Sr. Member
May 12, 2003
790 posts
229 upvotes
What?
Jeremyl007 wrote:
Jul 18th, 2019 1:25 pm
If you want those rates from the banks... take the other brokers' word for it... make sure you can actually go through with the 5 years (be one of the so called 33% who ride it out till the end) or you'll be paying early prepayment penalty through the nose.
[OP]
Newbie
Jul 16, 2019
3 posts
Got both the rates directly from the banks with 20% down. Loan is 530K. Since there is not much difference in rates, wanted opinion on service and especially penalty charges in case if I need to sell the house.
Newbie
Apr 26, 2014
31 posts
1 upvote
Toronto, Ontario
I see on TDs website 5 year closed listed at 2.97%. how did you manage to secure 2.69%?
Deal Addict
Jul 3, 2007
1672 posts
1723 upvotes
Toronto
Marketcap wrote:
Jul 19th, 2019 11:39 pm
I see on TDs website 5 year closed listed at 2.97%. how did you manage to secure 2.69%?
25 year amortization is how you get better rates....
Newbie
Apr 26, 2014
31 posts
1 upvote
Toronto, Ontario
joepipe wrote:
Jul 20th, 2019 12:10 pm
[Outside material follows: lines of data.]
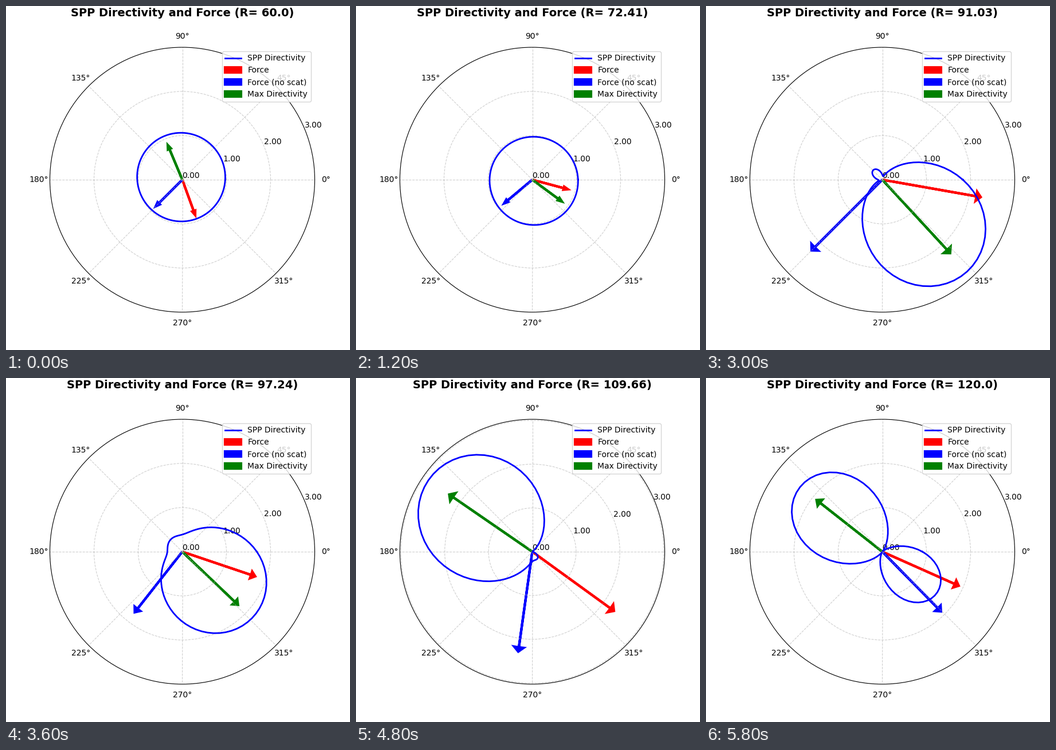
A matplotlib script that plays this animation: 600x600 px, repeating every 6000 ms.

```python
import numpy as np
import matplotlib.pyplot as plt
from matplotlib.animation import FuncAnimation

FRAMES, INTERVAL = 30, 200
steps = np.arange(FRAMES)
radii = np.linspace(60, 120, FRAMES)
theta = np.linspace(0, 2 * np.pi, 100)


def ease(keys, values):
    """Smoothstep between key points, sampled at every step."""
    index = np.arange(len(keys))
    k, u = np.divmod(np.interp(steps, keys, index), 1)
    return np.interp(k + u * u * (3 - 2 * u), index, values)


# The dipole term flips sign twice; its axis swings away around the second flip.
dipole = ease([0, 6, 11, 15.8, 24.1, 28.3], [.064, -.043, .158, -1.38, 1.38, .41])
quad = ease([9, 15.5, 20, 28], [.005, .575, .07, .96])
quad_axis = np.interp(steps, [0, 6, 15, 22, 29], [113, 143, 133, 141, 142])
dipole_axis = quad_axis + 17 * np.exp(-((steps - 22) / 2.75) ** 2)

force = np.interp(steps, [0, 6, 11, 15, 24.3, 29], [-70, -15, 7, -10, -36.8, -24])
bare = np.interp(steps, [0, 6, 11, 15, 22, 29], [225, 220, 232.5, 225, 241, 314.5])
bare[9:13] -= 180


def directivity(i):
    return (1 + dipole[i] * np.cos(theta - np.radians(dipole_axis[i]))
            + quad[i] * np.cos(2 * (theta - np.radians(quad_axis[i]))))


fig = plt.figure(figsize=(6, 6), dpi=100)
ax = fig.add_subplot(projection="polar")


def arrow(angle, length, color, label):
    ax.arrow(angle, 0, 0, length, color=color, label=label, lw=3,
             head_width=0.1, head_length=0.1, length_includes_head=True)


def update(i):
    ax.clear()
    gain = directivity(i)
    peak = gain.max()
    ax.plot(theta, gain, color="blue", lw=2, label="SPP Directivity")

    length = 0.8 * peak
    arrow(np.radians(force[i]), length, "red", "Force")
    arrow(np.radians(bare[i]), length, "blue", "Force (no scat)")
    arrow(theta[gain.argmax()], length, "green", "Max Directivity")

    ax.set_yticks([0, 1, 2, 3])
    ax.yaxis.set_major_formatter("{x:.2f}")
    ax.set_ylim(0, max(3, 1.05 * peak))
    ax.grid(True, linestyle="--", alpha=0.6)
    ax.set_title(f"SPP Directivity and Force (R= {round(float(radii[i]), 2)})",
                 fontsize=14, fontweight="bold", pad=20)
    ax.legend(loc="upper right", fontsize=10)


anim = FuncAnimation(fig, update, frames=FRAMES, interval=INTERVAL,
                     repeat=True, repeat_delay=0)
plt.show()
```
25 year amortization is how you get better rates....
It's is 25 year amortization rate..not 30

Top